Target: Daniel Fournier, CEO of Ivanhoe Cambridge
Goal: Thank shopping mall for introducing a pet patrol in its parking lots
The Mic Mac Mall in Nova Scotia, Canada, which is owned by Ivanhoe Cambridge, has launched a new program that will designate a portion of its staff to monitoring vehicles in the parking lot and assessing the welfare of any dogs left in cars. The decision comes after a recent incident in which police were called to break the window of a car in order to rescue an overheated dog. For protecting dogs during hot weather, the Mic Mac Mall deserves our gratitude.
Under the new program, a special group of mall security officers known as “pet patrol” will scan the parking lot surrounding the mall, keeping an eye out for pets locked in vehicles and even signs an animal may be present, such as a cracked window. If an animal is seen, officers will first assess the condition of the animal and then attempt to contact the owner of the vehicle. If the situation requires immediate action, the police will be contacted to remove the pet from the car. Mic Mac is the second mall in Ontario to employ such a system—Vaughan Mills also designates a group of security guards to be on the lookout animals.
When the temperature outside reaches 75 degrees Fahrenheit, the temperature inside a vehicle can exceed 102 degrees within a few minutes. At 90 degrees, temperatures inside a car can reach 160 degrees. Fifteen minutes inside and an animal can suffer permanent brain damage or die from heatstroke.
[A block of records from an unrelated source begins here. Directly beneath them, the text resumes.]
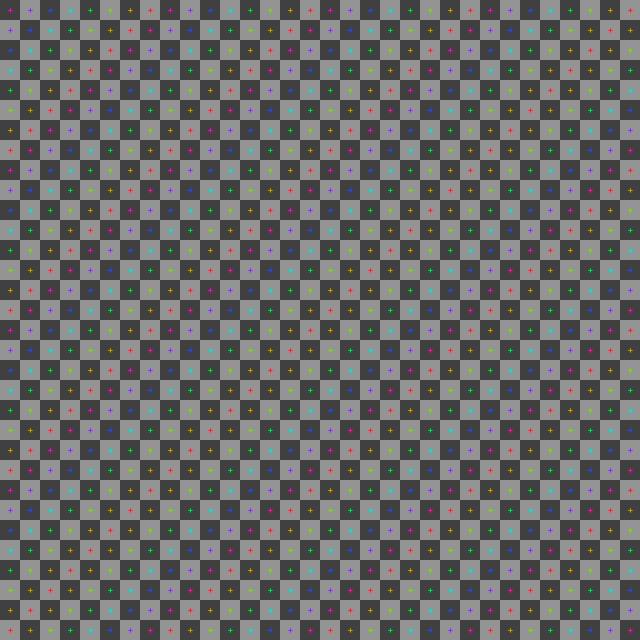
This pattern is drawn by a WebGL 2 fragment shader. Its source:

```glsl
#version 300 es
precision highp float;
// Grey checkerboard with a thin coloured plus sign in every square.
// The hue steps around the wheel with each diagonal away from the
// rising corner-to-corner diagonal, mirrored on its two sides.

#define CELLS 32.0          // squares across and down
#define HUE_STEPS 8.0       // diagonals per turn of the hue wheel
#define ARM 0.108           // half length of a plus, in squares
#define STROKE 0.022        // half width of a plus stroke, in squares
#define PLUS_CENTER 0.521   // centre of a plus, from the top left
#define SATURATION 0.7
#define LIGHTNESS 0.5
#define DARK_GREY vec3(0.25)
#define LIGHT_GREY vec3(0.58)

uniform vec2 u_resolution;
out vec4 fragColor;

// Square wave of period 2: +1 on even squares, -1 on odd, soft edges
vec2 squareWave(vec2 p, vec2 pixel) {
    vec2 edgeDistance = abs(mod(p - 0.5, 2.0) - 1.0) - 0.5;
    return clamp(2.0 * edgeDistance / pixel, -1.0, 1.0);
}

// Share of a pixel covered by a centred box
float boxCoverage(vec2 p, vec2 halfSize, vec2 pixel) {
    vec2 lower = max(p - 0.5 * pixel, -halfSize);
    vec2 upper = min(p + 0.5 * pixel, halfSize);
    vec2 overlap = max(upper - lower, 0.0) / pixel;
    return overlap.x * overlap.y;
}

vec3 hslColor(float hue, float saturation, float lightness) {
    vec3 wheel = abs(mod(hue * 6.0 + vec3(0.0, 4.0, 2.0), 6.0) - 3.0) - 1.0;
    float chroma = saturation * (1.0 - abs(2.0 * lightness - 1.0));
    return lightness + chroma * (clamp(wheel, 0.0, 1.0) - 0.5);
}

void main() {
    // Grid coordinates, counted from the top left
    vec2 uv = gl_FragCoord.xy / u_resolution;
    vec2 grid = vec2(uv.x, 1.0 - uv.y) * CELLS;
    vec2 pixel = CELLS / u_resolution;
    vec2 cell = floor(grid);

    // Checkerboard
    vec2 wave = squareWave(grid, pixel);
    vec3 color = mix(LIGHT_GREY, DARK_GREY, 0.5 + 0.5 * wave.x * wave.y);

    // Plus sign, coloured by its distance from the diagonal
    vec2 local = grid - cell - PLUS_CENTER;
    float plus = max(boxCoverage(local, vec2(ARM, STROKE), pixel),
                     boxCoverage(local, vec2(STROKE, ARM), pixel));
    float diagonal = abs(cell.x + cell.y - (CELLS - 1.0));
    vec3 plusColor = hslColor(fract(diagonal / HUE_STEPS), SATURATION, LIGHTNESS);
    color = mix(color, plusColor, plus);

    fragColor = vec4(color, 1.0);
}
```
These numbers don’t take into account the fact that a dog’s core body temperature can range from 99.5 to 102.5 degrees. Each summer, in nearly every town in North America, headlines on the front pages of newspapers tell grim stories of dogs dying in hot cars and it needs to stop.
Please take a moment to sign the petition below to thank Ivanhoe Cambridge and the Mic Mac Mall for protecting pets from being locked in vehicles when neglectful owners will not.
Dear Mr. Fournier,
As you know, the Mic Mac Mall recently organized a pet patrol as part of its security system to monitor vehicles so that pets will be kept safe in high temperatures. Far too many animals die each year or suffer irreparable brain damage because neglectful owners leave their pets in cars in which temperatures can reach 160 degrees.
Thank you so much for your incredible effort to keep animals safe when even those closest to them will not. I hope many more businesses and companies will follow your example in the future.
[Your Name Here]
Photo credit: consumerist via Flickr